Whether or not a child ends up pursuing a career in science, Panchanathan wants everyone to experience a moment of scientific excitement.
“For me, I fundamentally believe that talent and ideas are democratized. It's everywhere,” he said. “If that is the case, then what we need to do is to unleash the talent. How do we inspire, motivate, nurture and bring to life all of the talent that we have here? One of the things that NSF is intensely focused on — and this is a central pillar of our mission — is ensuring accessibility and inclusivity. It's a missed opportunity if we don't take full advantage of all the domestic talent, and then add and welcome global talent like no tomorrow so that the full force of the domestic talent and the full force of the global talent are being put together — because this is the place of innovation.”
To further democratize scientific funding across America, NSF launched its first new directorate in 31 years and established the Directorate of Technology, Innovation and Partnerships (TIP). The goal is for agencies, industry, venture capital and other partners to work together to invest in innovation.
“The principal objective is: If innovation can be anywhere, and opportunity should be everywhere, then what we need is to ensure that this Technology Innovation Partnership is making possible innovation opportunities everywhere,” Panchanathan said. “And how do we do that?
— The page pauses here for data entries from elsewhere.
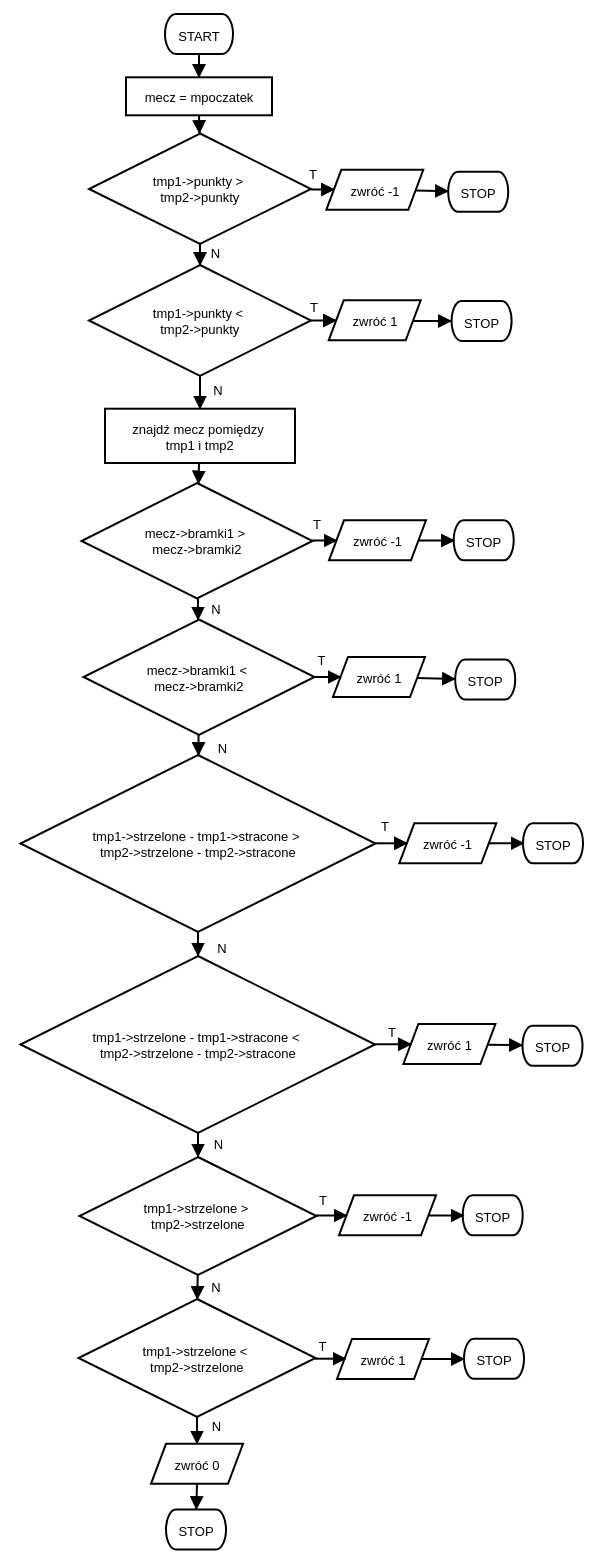
<!DOCTYPE html>
<html lang="pl">
<head>
<meta charset="utf-8">
<title>Schemat blokowy porównania drużyn</title>
<style>
:root { --ink: #000; --paper: #fff; }
* { box-sizing: border-box; }
html, body { margin: 0; }
body { background: var(--paper); }
.flowchart {
  position: relative;
  width: 604px;
  height: 1564px;
  overflow: hidden;
  background: var(--paper);
  color: var(--ink);
  font: 13px/16px "Liberation Sans", Arial, sans-serif;
}
.shapes { position: absolute; inset: 0; display: block; }
.nodes, .arrows { stroke: var(--ink); stroke-width: 2; }
.nodes { fill: var(--paper); }
.arrows { fill: none; }
.arrows line { marker-end: url(#arrowhead); }
.arrowhead { fill: var(--ink); }
.label {
  position: absolute;
  left: var(--x);
  top: var(--y);
  margin: 0;
  transform: translate(-50%, -50%);
  text-align: center;
  white-space: pre;
}
</style>
</head>
<body>
<main class="flowchart">
<svg class="shapes" width="604" height="1564" viewBox="0 0 604 1564" aria-hidden="true">
  <defs>
    <marker id="arrowhead" markerUnits="userSpaceOnUse" markerWidth="14" markerHeight="14" refX="13" refY="7" orient="auto">
      <polygon class="arrowhead" points="0,0 14,7 0,14"/>
    </marker>
    <path id="stop" d="M10 0H50A10 20 0 0 1 50 40H10A10 20 0 0 1 10 0Z"/>
    <polygon id="return-minus" points="15,0 97,0 82,40 0,40"/>
    <polygon id="return-plus" points="15,0 92,0 77,40 0,40"/>
  </defs>

  <g class="nodes">
    <path d="M176 14H222A11 20 0 0 1 222 54H176A11 20 0 0 1 176 14Z"/>
    <rect x="126" y="77.3" width="146" height="38"/>
    <polygon points="200,133.5 311,189 200,244 89,189"/>
    <polygon points="200,265 311,320.5 200,376 89,320.5"/>
    <rect x="105" y="408.7" width="190" height="54.3"/>
    <polygon points="197,483 312.5,541 197,598.5 81.5,541"/>
    <polygon points="199,619.5 314.5,677 199,735 83.5,677"/>
    <polygon points="198,755 375.5,843.5 198,932 20.5,843.5"/>
    <polygon points="198,956 375,1044.5 198,1133 20.5,1044.5"/>
    <polygon points="198,1157 316.5,1216 198,1275 79.5,1216"/>
    <polygon points="197,1299 315.5,1358 197,1417 78.5,1358"/>

    <use href="#return-minus" x="326.3" y="169.8"/>
    <use href="#return-plus" x="328.7" y="300.3"/>
    <use href="#return-minus" x="329" y="520.3"/>
    <use href="#return-plus" x="333" y="657"/>
    <use href="#return-minus" x="399.3" y="823.3"/>
    <use href="#return-plus" x="403.4" y="1024"/>
    <use href="#return-minus" x="339" y="1195.3"/>
    <use href="#return-plus" x="337" y="1339"/>
    <use href="#return-plus" x="151" y="1443.8"/>

    <use href="#stop" x="448.2" y="171.8"/>
    <use href="#stop" x="451.6" y="301"/>
    <use href="#stop" x="453.7" y="520.3"/>
    <use href="#stop" x="455.2" y="659.5"/>
    <use href="#stop" x="523" y="823.3"/>
    <use href="#stop" x="522.5" y="1025.8"/>
    <use href="#stop" x="462.7" y="1195.3"/>
    <use href="#stop" x="464" y="1338.8"/>
    <use href="#stop" x="166" y="1509.5"/>
  </g>

  <g class="arrows">
    <line x1="199" y1="54" x2="199" y2="77"/>
    <line x1="199" y1="115" x2="199.5" y2="133"/>
    <line x1="200" y1="244" x2="200" y2="265"/>
    <line x1="200" y1="376" x2="200" y2="408.5"/>
    <line x1="199" y1="463" x2="198.5" y2="483.5"/>
    <line x1="198" y1="598" x2="198" y2="619.5"/>
    <line x1="198.5" y1="735" x2="198.5" y2="755"/>
    <line x1="198" y1="932" x2="198" y2="955.5"/>
    <line x1="198" y1="1133" x2="198" y2="1156.5"/>
    <line x1="197.7" y1="1275" x2="197.3" y2="1299"/>
    <line x1="197" y1="1417" x2="197" y2="1443.5"/>
    <line x1="197" y1="1484" x2="196.3" y2="1509"/>

    <line x1="311" y1="189.5" x2="334" y2="189.5"/>
    <line x1="416" y1="190.5" x2="448" y2="191.2"/>
    <line x1="311" y1="320.5" x2="336" y2="320.5"/>
    <line x1="413" y1="321" x2="451" y2="321"/>
    <line x1="312" y1="540.5" x2="336.5" y2="540.5"/>
    <line x1="419" y1="540.5" x2="454" y2="540.5"/>
    <line x1="314" y1="677" x2="340.5" y2="677"/>
    <line x1="417" y1="678" x2="455" y2="679"/>
    <line x1="375" y1="843.3" x2="407" y2="843.3"/>
    <line x1="489" y1="843.3" x2="523.5" y2="843.3"/>
    <line x1="375" y1="1044.3" x2="411" y2="1044.3"/>
    <line x1="488" y1="1044.7" x2="522" y2="1045.3"/>
    <line x1="316" y1="1215.5" x2="346.5" y2="1215.5"/>
    <line x1="429" y1="1215.5" x2="463.5" y2="1215.5"/>
    <line x1="315" y1="1358.7" x2="345.5" y2="1358.7"/>
    <line x1="422" y1="1359" x2="464" y2="1359"/>
  </g>
</svg>

<p class="label" style="--x:199px;--y:36.5px">START</p>
<p class="label" style="--x:199px;--y:97.5px">mecz = mpoczatek</p>

<p class="label" style="--x:198px;--y:190px">tmp1-&gt;punkty &gt;
 tmp2-&gt;punkty</p>
<p class="label" style="--x:313px;--y:174.5px">T</p>
<p class="label" style="--x:375px;--y:191.5px">zwróć -1</p>
<p class="label" style="--x:478px;--y:193.5px">STOP</p>
<p class="label" style="--x:215.5px;--y:253.5px">N</p>

<p class="label" style="--x:198px;--y:321.5px">tmp1-&gt;punkty &lt;
 tmp2-&gt;punkty</p>
<p class="label" style="--x:314px;--y:307.5px">T</p>
<p class="label" style="--x:375px;--y:321.5px">zwróć 1</p>
<p class="label" style="--x:481.5px;--y:323.5px">STOP</p>
<p class="label" style="--x:218px;--y:390.5px">N</p>

<p class="label" style="--x:198px;--y:437.5px">znajdź mecz pomiędzy
 tmp1 i tmp2</p>

<p class="label" style="--x:195px;--y:541.5px">mecz-&gt;bramki1 &gt;
 mecz-&gt;bramki2</p>
<p class="label" style="--x:317px;--y:524.5px">T</p>
<p class="label" style="--x:377.5px;--y:541.5px">zwróć -1</p>
<p class="label" style="--x:483.5px;--y:542.5px">STOP</p>
<p class="label" style="--x:216px;--y:609.5px">N</p>

<p class="label" style="--x:197px;--y:678.5px">mecz-&gt;bramki1 &lt;
 mecz-&gt;bramki2</p>
<p class="label" style="--x:321.5px;--y:660.5px">T</p>
<p class="label" style="--x:379px;--y:678.5px">zwróć 1</p>
<p class="label" style="--x:485px;--y:681.5px">STOP</p>
<p class="label" style="--x:222.5px;--y:748.5px">N</p>

<p class="label" style="--x:196px;--y:844.5px">tmp1-&gt;strzelone - tmp1-&gt;stracone &gt;
 tmp2-&gt;strzelone - tmp2-&gt;stracone</p>
<p class="label" style="--x:385px;--y:826.5px">T</p>
<p class="label" style="--x:447.5px;--y:844.5px">zwróć -1</p>
<p class="label" style="--x:553px;--y:845.5px">STOP</p>
<p class="label" style="--x:222px;--y:948.5px">N</p>

<p class="label" style="--x:196px;--y:1045.5px">tmp1-&gt;strzelone - tmp1-&gt;stracone &lt;
 tmp2-&gt;strzelone - tmp2-&gt;stracone</p>
<p class="label" style="--x:392px;--y:1032.5px">T</p>
<p class="label" style="--x:449.5px;--y:1045.5px">zwróć 1</p>
<p class="label" style="--x:552.5px;--y:1047.5px">STOP</p>
<p class="label" style="--x:218.5px;--y:1144.5px">N</p>

<p class="label" style="--x:196px;--y:1216.5px">tmp1-&gt;strzelone &gt;
 tmp2-&gt;strzelone</p>
<p class="label" style="--x:323px;--y:1200.5px">T</p>
<p class="label" style="--x:387.5px;--y:1216.5px">zwróć -1</p>
<p class="label" style="--x:492.5px;--y:1217.5px">STOP</p>
<p class="label" style="--x:216px;--y:1287.5px">N</p>

<p class="label" style="--x:195px;--y:1359.5px">tmp1-&gt;strzelone &lt;
 tmp2-&gt;strzelone</p>
<p class="label" style="--x:322.5px;--y:1346.5px">T</p>
<p class="label" style="--x:383px;--y:1360.5px">zwróć 1</p>
<p class="label" style="--x:494px;--y:1360.5px">STOP</p>
<p class="label" style="--x:216.5px;--y:1426.5px">N</p>

<p class="label" style="--x:197px;--y:1465.5px">zwróć 0</p>
<p class="label" style="--x:196px;--y:1531.5px">STOP</p>
</main>
</body>
</html>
We do that by partnering with venture capital systems and by taking on problems that are more akin to the place. I call it place-place innovation. Where else can you have the best future of agriculture work than the states of Nebraska, Kansas, Iowa, Indiana, Illinois?”
The key to unlocking scientific talent, however, starts with that initial STEM spark, Panchanathan emphasized.
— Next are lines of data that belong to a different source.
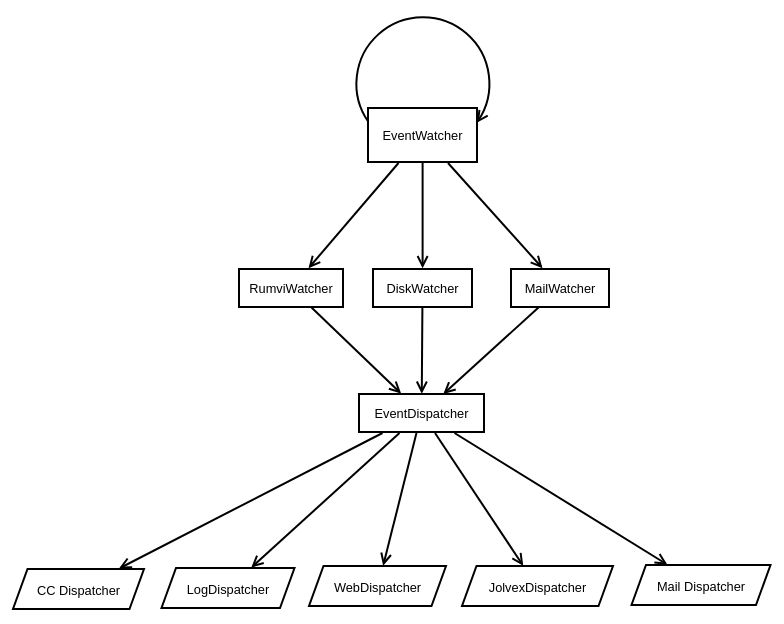
<!DOCTYPE html>
<html lang="en">
<head>
<meta charset="utf-8">
<title>Event flow diagram</title>
<style>
:root { --paper: #fff; --ink: #000; }
* { box-sizing: border-box; }
html, body { margin: 0; overflow: hidden; background: var(--paper); }
.diagram {
  position: relative; width: 784px; height: 624px; overflow: hidden;
  background: var(--paper); color: var(--ink);
  font: 12.8px/16px "Liberation Sans", Arial, sans-serif;
}
.lines { position: absolute; inset: 0; fill: none; stroke: var(--ink); stroke-width: 2; }
.shapes { fill: var(--paper); }
.node {
  position: absolute; display: flex; align-items: center; justify-content: center;
  left: var(--x); top: var(--y); width: var(--w); height: var(--h);
  padding-top: 2px; white-space: nowrap;
}
.box { border: 2px solid var(--ink); background: var(--paper); }
</style>
</head>
<body>
<main class="diagram">
  <svg class="lines" width="784" height="624" viewBox="0 0 784 624" aria-hidden="true">
    <defs>
      <marker id="arrow" markerUnits="userSpaceOnUse" markerWidth="16" markerHeight="16" refX="12" refY="8" orient="auto">
        <path d="M2 3 L12 8 L2 13" fill="none" stroke="#000" stroke-width="2"/>
      </marker>
    </defs>
    <g class="connectors" marker-end="url(#arrow)">
      <path marker-end="url(#arrow)" d="M368.5 122 A66.5 66.5 0 1 1 478 121"/>
      <path marker-end="url(#arrow)" d="M398.5 163 L310 266.5"/>
      <path marker-end="url(#arrow)" d="M422.6 163 V266"/>
      <path marker-end="url(#arrow)" d="M448 163 L541 266.5"/>
      <path marker-end="url(#arrow)" d="M311.5 307.5 L399.5 392"/>
      <path marker-end="url(#arrow)" d="M422.4 307.5 L421.8 391.5"/>
      <path marker-end="url(#arrow)" d="M538.5 307.5 L445 392.5"/>
      <path marker-end="url(#arrow)" d="M382.5 433 L121 567.5"/>
      <path marker-end="url(#arrow)" d="M399.5 433 L253 566"/>
      <path marker-end="url(#arrow)" d="M416.5 433 L383.7 563.5"/>
      <path marker-end="url(#arrow)" d="M435 433 L522 564"/>
      <path marker-end="url(#arrow)" d="M454.5 433 L665.5 563.5"/>
    </g>
    <g class="shapes">
      <polygon points="27.5,569 144,569 129.5,609 13,609"/>
      <polygon points="176,568 294.5,568 280,608 161.5,608"/>
      <polygon points="323.5,566 446,566 431.5,606 309,606"/>
      <polygon points="476.5,566 613,566 598.5,606 462,606"/>
      <polygon points="646,565 770.5,565 756,605 631.5,605"/>
    </g>
  </svg>

  <div class="node box" style="--x:367px;--y:107px;--w:111px;--h:56px">EventWatcher</div>

  <div class="node box" style="--x:238px;--y:268px;--w:106px;--h:40px">RumviWatcher</div>
  <div class="node box" style="--x:372px;--y:268px;--w:101px;--h:40px">DiskWatcher</div>
  <div class="node box" style="--x:510px;--y:268px;--w:100px;--h:40px">MailWatcher</div>

  <div class="node box" style="--x:358px;--y:393px;--w:127px;--h:40px">EventDispatcher</div>

  <div class="node" style="--x:13px;--y:569px;--w:131px;--h:41px">CC Dispatcher</div>
  <div class="node" style="--x:162px;--y:568px;--w:132px;--h:41px">LogDispatcher</div>
  <div class="node" style="--x:309px;--y:566px;--w:137px;--h:41px">WebDispatcher</div>
  <div class="node" style="--x:462px;--y:566px;--w:151px;--h:41px">JolvexDispatcher</div>
  <div class="node" style="--x:631px;--y:565px;--w:140px;--h:41px">Mail Dispatcher</div>
</main>
</body>
</html>
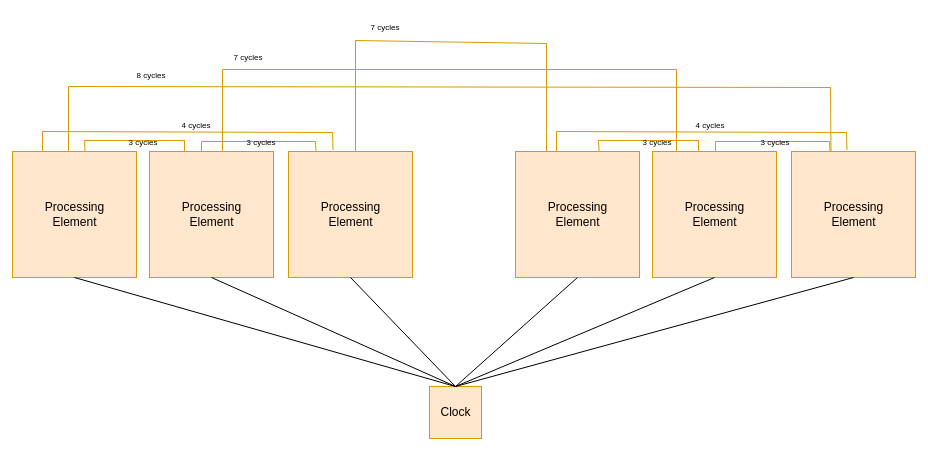
<!DOCTYPE html>
<html lang="en">
<head>
<meta charset="utf-8">
<title>Processing elements and clock</title>
<style>
:root {
  --node-fill: #ffe6cc;
  --node-line: #d79b00;
  --clock-line: #000;
  --text: #000;
  --page: #fff;
}
* { box-sizing: border-box; }
html, body { margin: 0; background: var(--page); }
.diagram {
  position: relative;
  width: 928px;
  height: 451px;
  overflow: hidden;
  color: var(--text);
  font: 12px/15px "Liberation Sans", Arial, sans-serif;
}
.wires { position: absolute; left: 0; top: 0; display: block; }
.wires g { fill: none; stroke-width: 1; }
.links { stroke: var(--node-line); }
.clock-lines { stroke: var(--clock-line); }
.node {
  position: absolute;
  display: flex;
  align-items: center;
  justify-content: center;
  text-align: center;
  background: var(--node-fill);
  border: 1px solid var(--node-line);
}
.element { left: var(--x); top: 151px; width: 125px; height: 127px; }
.clock { left: 429px; top: 386px; width: 53px; height: 53px; }
.cycles {
  position: absolute;
  left: var(--x);
  top: var(--y);
  transform: translate(-50%, -50%);
  font-size: 8px;
  line-height: 10px;
  white-space: nowrap;
}
</style>
</head>
<body>
<main class="diagram">
  <div class="node element" style="--x:12px">Processing<br>Element</div>
  <div class="node element" style="--x:149px">Processing<br>Element</div>
  <div class="node element" style="--x:288px">Processing<br>Element</div>
  <div class="node element" style="--x:515px">Processing<br>Element</div>
  <div class="node element" style="--x:652px">Processing<br>Element</div>
  <div class="node element" style="--x:791px">Processing<br>Element</div>
  <div class="node clock">Clock</div>

  <svg class="wires" width="928" height="451" viewBox="0 0 928 451" aria-hidden="true">
    <defs>
      <g id="group-links">
        <path d="M42.5 151V131.5L332.5 132.5L333 150"/>
        <path d="M85 151L84.5 140.5H184.5V151"/>
        <path d="M201.5 151V141.5H315.5L316 151"/>
      </g>
    </defs>
    <g class="links">
      <use href="#group-links"/>
      <use href="#group-links" x="514"/>
      <path d="M68.5 151V86.5L830.5 87.5L831 151"/>
      <path d="M222.5 151V69.5H676.5V151"/>
      <path d="M355.5 151V40.5L546.5 43.5V151"/>
    </g>
    <g class="clock-lines">
      <path d="M74.5 277.5L455.5 386.5L211.5 277.5"/>
      <path d="M350.5 277.5L455.5 386.5L577.5 277.5"/>
      <path d="M714.5 277.5L455.5 386.5L853.5 277.5"/>
    </g>
  </svg>

  <span class="cycles" style="--x:385px;--y:28px">7 cycles</span>
  <span class="cycles" style="--x:248px;--y:58px">7 cycles</span>
  <span class="cycles" style="--x:151px;--y:76px">8 cycles</span>
  <span class="cycles" style="--x:196px;--y:126px">4 cycles</span>
  <span class="cycles" style="--x:143px;--y:143px">3 cycles</span>
  <span class="cycles" style="--x:261px;--y:143px">3 cycles</span>
  <span class="cycles" style="--x:710px;--y:126px">4 cycles</span>
  <span class="cycles" style="--x:657px;--y:143px">3 cycles</span>
  <span class="cycles" style="--x:775px;--y:143px">3 cycles</span>
</main>
</body>
</html>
“I, as a scientist myself, feel that we don't do a good enough job of being able to communicate and relate to the public,” he said. “This morning, you all woke up and the first thing you probably did was to check the weather on your phone. Now, if you go back and start looking at that step by step, every aspect of it was made possible by unbelievable scientific discoveries, innovations, implementations, technology and outcomes. Likewise, I drove here, I used my GPS, as we all do. This cellular device has 10s of 1000s of projects of NSF. This doesn't happen magically. I think for us to be able to not be elitist, but to actually relate to what science and technology is making happen. Because people experience that every day. I cross the bridge, and I'm glad I didn't fall — it's because of fantastic engineering, right? I think the fact is that we are not talking about it enough. Once you do that, then you build more excitement. That engagement breeds trust, trust then brings more of these questions being asked. This is the process.”